(Plain-text document sources)
○ ○ ○

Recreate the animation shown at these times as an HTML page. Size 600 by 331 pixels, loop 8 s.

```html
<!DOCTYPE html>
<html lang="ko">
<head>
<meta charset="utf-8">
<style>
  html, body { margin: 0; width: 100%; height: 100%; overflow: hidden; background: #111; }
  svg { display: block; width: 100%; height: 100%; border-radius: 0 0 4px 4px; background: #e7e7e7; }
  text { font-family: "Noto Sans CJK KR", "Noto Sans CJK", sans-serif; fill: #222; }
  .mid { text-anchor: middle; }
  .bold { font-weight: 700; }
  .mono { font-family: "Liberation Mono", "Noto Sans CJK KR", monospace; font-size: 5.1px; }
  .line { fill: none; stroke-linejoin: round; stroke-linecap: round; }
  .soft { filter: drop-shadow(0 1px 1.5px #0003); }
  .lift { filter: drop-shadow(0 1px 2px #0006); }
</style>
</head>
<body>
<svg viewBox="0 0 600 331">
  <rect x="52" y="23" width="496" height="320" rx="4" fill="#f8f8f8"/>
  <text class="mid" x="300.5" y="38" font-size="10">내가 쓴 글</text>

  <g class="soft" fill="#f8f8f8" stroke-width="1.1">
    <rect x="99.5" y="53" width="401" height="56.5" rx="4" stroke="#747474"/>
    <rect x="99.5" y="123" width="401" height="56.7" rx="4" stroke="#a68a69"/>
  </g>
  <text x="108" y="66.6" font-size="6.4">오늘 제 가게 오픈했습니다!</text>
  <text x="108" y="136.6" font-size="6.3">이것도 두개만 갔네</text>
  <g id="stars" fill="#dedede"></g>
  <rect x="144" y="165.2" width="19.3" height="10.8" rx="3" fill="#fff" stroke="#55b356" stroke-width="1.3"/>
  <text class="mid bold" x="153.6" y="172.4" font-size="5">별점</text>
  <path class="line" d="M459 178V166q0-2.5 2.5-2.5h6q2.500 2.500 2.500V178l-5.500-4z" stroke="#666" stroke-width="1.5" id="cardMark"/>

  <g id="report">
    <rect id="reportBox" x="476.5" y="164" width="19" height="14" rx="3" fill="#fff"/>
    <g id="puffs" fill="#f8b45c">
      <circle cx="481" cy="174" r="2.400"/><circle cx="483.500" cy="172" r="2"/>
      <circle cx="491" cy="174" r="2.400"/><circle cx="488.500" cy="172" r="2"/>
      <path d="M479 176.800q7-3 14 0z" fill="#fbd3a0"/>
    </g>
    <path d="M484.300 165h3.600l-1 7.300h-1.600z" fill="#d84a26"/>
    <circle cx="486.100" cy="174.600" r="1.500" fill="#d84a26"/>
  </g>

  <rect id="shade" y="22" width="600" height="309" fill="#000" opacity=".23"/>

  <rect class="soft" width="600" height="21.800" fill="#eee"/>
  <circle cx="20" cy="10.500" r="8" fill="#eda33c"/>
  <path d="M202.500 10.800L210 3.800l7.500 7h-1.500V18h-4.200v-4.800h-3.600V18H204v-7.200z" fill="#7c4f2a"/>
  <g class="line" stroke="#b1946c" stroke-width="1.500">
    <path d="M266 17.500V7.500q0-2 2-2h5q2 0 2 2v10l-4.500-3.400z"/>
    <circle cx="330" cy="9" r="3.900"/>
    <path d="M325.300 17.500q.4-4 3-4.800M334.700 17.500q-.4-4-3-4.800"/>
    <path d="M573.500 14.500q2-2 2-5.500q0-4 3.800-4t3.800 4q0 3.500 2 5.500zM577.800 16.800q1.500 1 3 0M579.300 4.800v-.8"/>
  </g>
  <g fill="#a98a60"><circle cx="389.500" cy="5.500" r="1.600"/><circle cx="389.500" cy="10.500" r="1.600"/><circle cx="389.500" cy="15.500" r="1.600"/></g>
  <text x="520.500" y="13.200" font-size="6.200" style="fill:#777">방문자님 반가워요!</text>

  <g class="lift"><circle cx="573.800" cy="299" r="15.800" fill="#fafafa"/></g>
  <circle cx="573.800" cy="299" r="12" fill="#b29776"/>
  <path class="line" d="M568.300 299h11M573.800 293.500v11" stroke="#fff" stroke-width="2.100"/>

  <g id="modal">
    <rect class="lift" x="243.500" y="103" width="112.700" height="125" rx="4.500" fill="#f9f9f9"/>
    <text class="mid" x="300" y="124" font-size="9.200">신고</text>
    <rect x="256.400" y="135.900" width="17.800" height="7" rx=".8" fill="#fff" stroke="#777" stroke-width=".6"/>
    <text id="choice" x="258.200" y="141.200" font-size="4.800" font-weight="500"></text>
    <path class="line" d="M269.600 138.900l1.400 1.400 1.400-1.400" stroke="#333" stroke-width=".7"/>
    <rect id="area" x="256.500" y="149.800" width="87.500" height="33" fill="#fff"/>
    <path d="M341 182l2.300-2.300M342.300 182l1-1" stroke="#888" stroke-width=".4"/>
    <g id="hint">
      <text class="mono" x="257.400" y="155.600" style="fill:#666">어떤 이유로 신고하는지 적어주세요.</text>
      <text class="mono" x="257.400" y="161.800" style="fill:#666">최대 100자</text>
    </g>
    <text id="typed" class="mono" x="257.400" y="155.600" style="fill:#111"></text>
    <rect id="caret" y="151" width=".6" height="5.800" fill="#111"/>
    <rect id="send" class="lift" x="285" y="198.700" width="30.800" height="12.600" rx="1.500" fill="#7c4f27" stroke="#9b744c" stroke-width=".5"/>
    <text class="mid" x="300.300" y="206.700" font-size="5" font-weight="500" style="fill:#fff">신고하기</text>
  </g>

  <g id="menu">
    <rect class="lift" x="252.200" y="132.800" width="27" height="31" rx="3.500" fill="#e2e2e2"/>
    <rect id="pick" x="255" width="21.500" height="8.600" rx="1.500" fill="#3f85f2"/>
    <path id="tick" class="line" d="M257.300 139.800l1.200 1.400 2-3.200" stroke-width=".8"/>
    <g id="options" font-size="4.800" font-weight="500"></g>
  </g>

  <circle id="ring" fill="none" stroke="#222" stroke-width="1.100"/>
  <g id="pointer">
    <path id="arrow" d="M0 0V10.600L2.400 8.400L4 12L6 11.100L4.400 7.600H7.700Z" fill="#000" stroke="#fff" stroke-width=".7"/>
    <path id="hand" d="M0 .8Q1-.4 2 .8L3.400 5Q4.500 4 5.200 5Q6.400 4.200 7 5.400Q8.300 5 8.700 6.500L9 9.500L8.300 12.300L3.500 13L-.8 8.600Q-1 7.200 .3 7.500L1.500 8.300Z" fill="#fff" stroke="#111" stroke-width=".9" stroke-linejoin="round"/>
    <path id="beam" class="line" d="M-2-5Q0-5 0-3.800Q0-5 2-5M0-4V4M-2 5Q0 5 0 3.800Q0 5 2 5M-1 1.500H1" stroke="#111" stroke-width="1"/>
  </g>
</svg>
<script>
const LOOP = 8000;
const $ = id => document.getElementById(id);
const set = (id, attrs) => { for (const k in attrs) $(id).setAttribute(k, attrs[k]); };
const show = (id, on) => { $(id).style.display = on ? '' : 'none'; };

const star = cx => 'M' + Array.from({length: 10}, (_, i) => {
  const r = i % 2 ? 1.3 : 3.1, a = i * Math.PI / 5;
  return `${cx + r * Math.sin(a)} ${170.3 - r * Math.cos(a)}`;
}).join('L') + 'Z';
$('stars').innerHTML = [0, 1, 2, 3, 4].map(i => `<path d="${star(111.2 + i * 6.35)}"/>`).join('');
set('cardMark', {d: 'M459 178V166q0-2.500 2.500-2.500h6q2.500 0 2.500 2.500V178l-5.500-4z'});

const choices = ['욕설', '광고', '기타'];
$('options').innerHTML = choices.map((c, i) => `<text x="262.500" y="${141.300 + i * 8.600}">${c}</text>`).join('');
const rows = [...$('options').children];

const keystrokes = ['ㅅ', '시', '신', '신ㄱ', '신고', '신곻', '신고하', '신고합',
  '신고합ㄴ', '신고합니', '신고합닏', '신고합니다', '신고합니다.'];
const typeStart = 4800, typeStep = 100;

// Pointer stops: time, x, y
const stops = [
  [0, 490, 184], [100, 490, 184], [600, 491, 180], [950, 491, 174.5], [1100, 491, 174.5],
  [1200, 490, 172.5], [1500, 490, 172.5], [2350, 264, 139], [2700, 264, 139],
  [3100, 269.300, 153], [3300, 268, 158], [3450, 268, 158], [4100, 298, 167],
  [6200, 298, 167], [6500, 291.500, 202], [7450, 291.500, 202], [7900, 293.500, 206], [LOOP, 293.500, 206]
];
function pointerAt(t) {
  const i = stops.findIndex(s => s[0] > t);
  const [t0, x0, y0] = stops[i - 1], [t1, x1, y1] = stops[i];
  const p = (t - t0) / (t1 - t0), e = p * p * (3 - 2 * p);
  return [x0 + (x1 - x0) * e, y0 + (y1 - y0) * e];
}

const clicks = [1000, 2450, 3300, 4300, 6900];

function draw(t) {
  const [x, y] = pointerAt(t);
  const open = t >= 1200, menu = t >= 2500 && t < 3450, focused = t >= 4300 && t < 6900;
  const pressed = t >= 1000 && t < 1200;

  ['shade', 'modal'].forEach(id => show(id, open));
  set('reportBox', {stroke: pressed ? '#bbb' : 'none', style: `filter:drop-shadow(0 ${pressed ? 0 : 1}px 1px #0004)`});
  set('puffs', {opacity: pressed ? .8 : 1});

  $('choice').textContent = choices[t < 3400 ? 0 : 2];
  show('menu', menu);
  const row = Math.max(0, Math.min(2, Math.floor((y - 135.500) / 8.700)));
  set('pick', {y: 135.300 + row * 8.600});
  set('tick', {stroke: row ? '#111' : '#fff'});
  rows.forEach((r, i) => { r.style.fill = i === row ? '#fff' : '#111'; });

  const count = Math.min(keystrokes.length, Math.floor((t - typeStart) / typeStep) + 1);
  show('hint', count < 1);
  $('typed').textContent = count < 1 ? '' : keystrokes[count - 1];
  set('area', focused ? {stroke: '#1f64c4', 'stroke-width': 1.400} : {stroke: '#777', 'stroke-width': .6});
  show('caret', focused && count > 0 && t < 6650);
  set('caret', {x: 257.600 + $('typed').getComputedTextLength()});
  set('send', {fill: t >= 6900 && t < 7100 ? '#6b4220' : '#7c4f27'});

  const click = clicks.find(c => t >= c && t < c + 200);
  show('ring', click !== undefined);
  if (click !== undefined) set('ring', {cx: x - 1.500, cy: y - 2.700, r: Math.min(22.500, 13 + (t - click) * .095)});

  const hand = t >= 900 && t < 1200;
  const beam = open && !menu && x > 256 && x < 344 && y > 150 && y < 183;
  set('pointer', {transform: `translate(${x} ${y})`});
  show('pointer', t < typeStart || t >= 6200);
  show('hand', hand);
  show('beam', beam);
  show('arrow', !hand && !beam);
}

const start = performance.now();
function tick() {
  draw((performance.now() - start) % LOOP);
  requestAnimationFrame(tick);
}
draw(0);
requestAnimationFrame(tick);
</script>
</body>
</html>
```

○ ○ ○

● WHAT THIS TASK INVOLVES: Lines holding the word "focused" are the answer; copy each one from the records above.

● FINISHED EXERCISE:
  const open = t >= 1200, menu = t >= 2500 && t < 3450, focused = t >= 4300 && t < 6900;
  set('area', focused ? {stroke: '#1f64c4', 'stroke-width': 1.400} : {stroke: '#777', 'stroke-width': .6});
  show('caret', focused && count > 0 && t < 6650);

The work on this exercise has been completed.